## Task instructions:
Check each line of the data below for the string "drawLine". Then give the number of lines that have it, without anything else.
*** Begin section ***
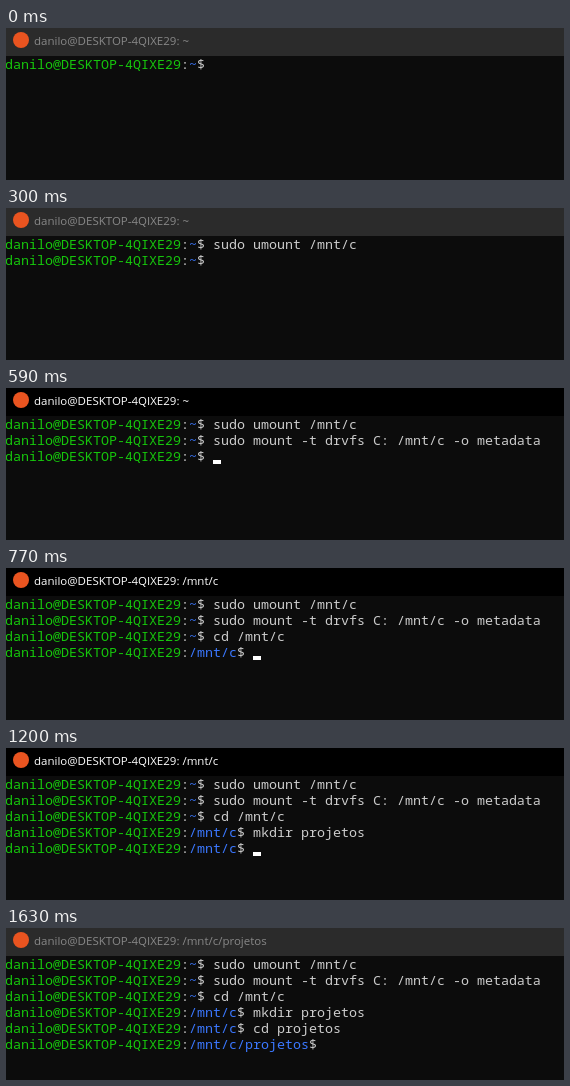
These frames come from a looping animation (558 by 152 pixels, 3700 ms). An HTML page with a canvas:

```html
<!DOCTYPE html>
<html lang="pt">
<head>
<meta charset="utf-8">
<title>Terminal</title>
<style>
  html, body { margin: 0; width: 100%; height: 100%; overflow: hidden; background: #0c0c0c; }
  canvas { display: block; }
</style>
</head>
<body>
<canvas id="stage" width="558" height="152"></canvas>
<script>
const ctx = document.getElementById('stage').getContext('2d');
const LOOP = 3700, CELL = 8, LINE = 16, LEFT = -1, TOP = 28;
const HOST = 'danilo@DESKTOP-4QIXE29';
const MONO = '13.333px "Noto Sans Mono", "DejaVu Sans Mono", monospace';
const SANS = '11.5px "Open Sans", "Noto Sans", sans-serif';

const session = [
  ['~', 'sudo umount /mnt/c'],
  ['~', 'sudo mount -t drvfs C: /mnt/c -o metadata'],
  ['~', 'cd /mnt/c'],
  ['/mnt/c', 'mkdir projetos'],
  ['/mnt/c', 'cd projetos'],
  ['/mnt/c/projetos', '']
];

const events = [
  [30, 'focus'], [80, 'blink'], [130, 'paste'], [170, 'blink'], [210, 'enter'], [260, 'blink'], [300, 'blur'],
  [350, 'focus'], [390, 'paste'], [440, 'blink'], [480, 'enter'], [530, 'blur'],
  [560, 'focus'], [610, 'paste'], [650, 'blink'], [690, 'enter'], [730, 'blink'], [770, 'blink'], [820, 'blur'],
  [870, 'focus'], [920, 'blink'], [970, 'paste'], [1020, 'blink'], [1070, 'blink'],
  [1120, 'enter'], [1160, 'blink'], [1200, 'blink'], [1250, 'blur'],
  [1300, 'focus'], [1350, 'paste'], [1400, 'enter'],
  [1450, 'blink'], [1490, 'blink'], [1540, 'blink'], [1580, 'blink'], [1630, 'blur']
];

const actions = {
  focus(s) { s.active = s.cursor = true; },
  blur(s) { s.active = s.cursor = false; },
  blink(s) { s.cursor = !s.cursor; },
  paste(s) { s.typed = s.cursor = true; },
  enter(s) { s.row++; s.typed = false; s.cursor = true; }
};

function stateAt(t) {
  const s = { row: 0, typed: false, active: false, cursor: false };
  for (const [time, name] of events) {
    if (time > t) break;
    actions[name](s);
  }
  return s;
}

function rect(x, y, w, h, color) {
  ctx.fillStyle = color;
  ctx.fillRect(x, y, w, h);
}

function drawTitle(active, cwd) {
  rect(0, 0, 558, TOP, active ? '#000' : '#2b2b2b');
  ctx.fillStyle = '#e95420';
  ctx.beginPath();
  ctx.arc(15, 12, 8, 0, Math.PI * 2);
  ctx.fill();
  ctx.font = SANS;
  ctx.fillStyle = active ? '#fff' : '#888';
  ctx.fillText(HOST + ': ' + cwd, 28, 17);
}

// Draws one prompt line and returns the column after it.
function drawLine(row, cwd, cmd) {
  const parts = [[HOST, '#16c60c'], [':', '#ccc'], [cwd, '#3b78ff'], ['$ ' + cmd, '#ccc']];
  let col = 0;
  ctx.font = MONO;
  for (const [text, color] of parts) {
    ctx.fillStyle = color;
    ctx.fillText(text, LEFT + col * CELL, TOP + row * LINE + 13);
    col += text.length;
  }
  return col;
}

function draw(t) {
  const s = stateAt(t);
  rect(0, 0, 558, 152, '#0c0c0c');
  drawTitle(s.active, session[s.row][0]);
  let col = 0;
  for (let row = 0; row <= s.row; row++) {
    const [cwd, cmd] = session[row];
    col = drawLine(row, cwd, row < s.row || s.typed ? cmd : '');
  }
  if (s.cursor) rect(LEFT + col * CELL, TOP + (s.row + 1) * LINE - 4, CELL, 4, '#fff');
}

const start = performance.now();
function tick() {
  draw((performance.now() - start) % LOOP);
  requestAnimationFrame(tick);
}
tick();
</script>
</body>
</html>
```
*** End section ***
## Solution for this task:
2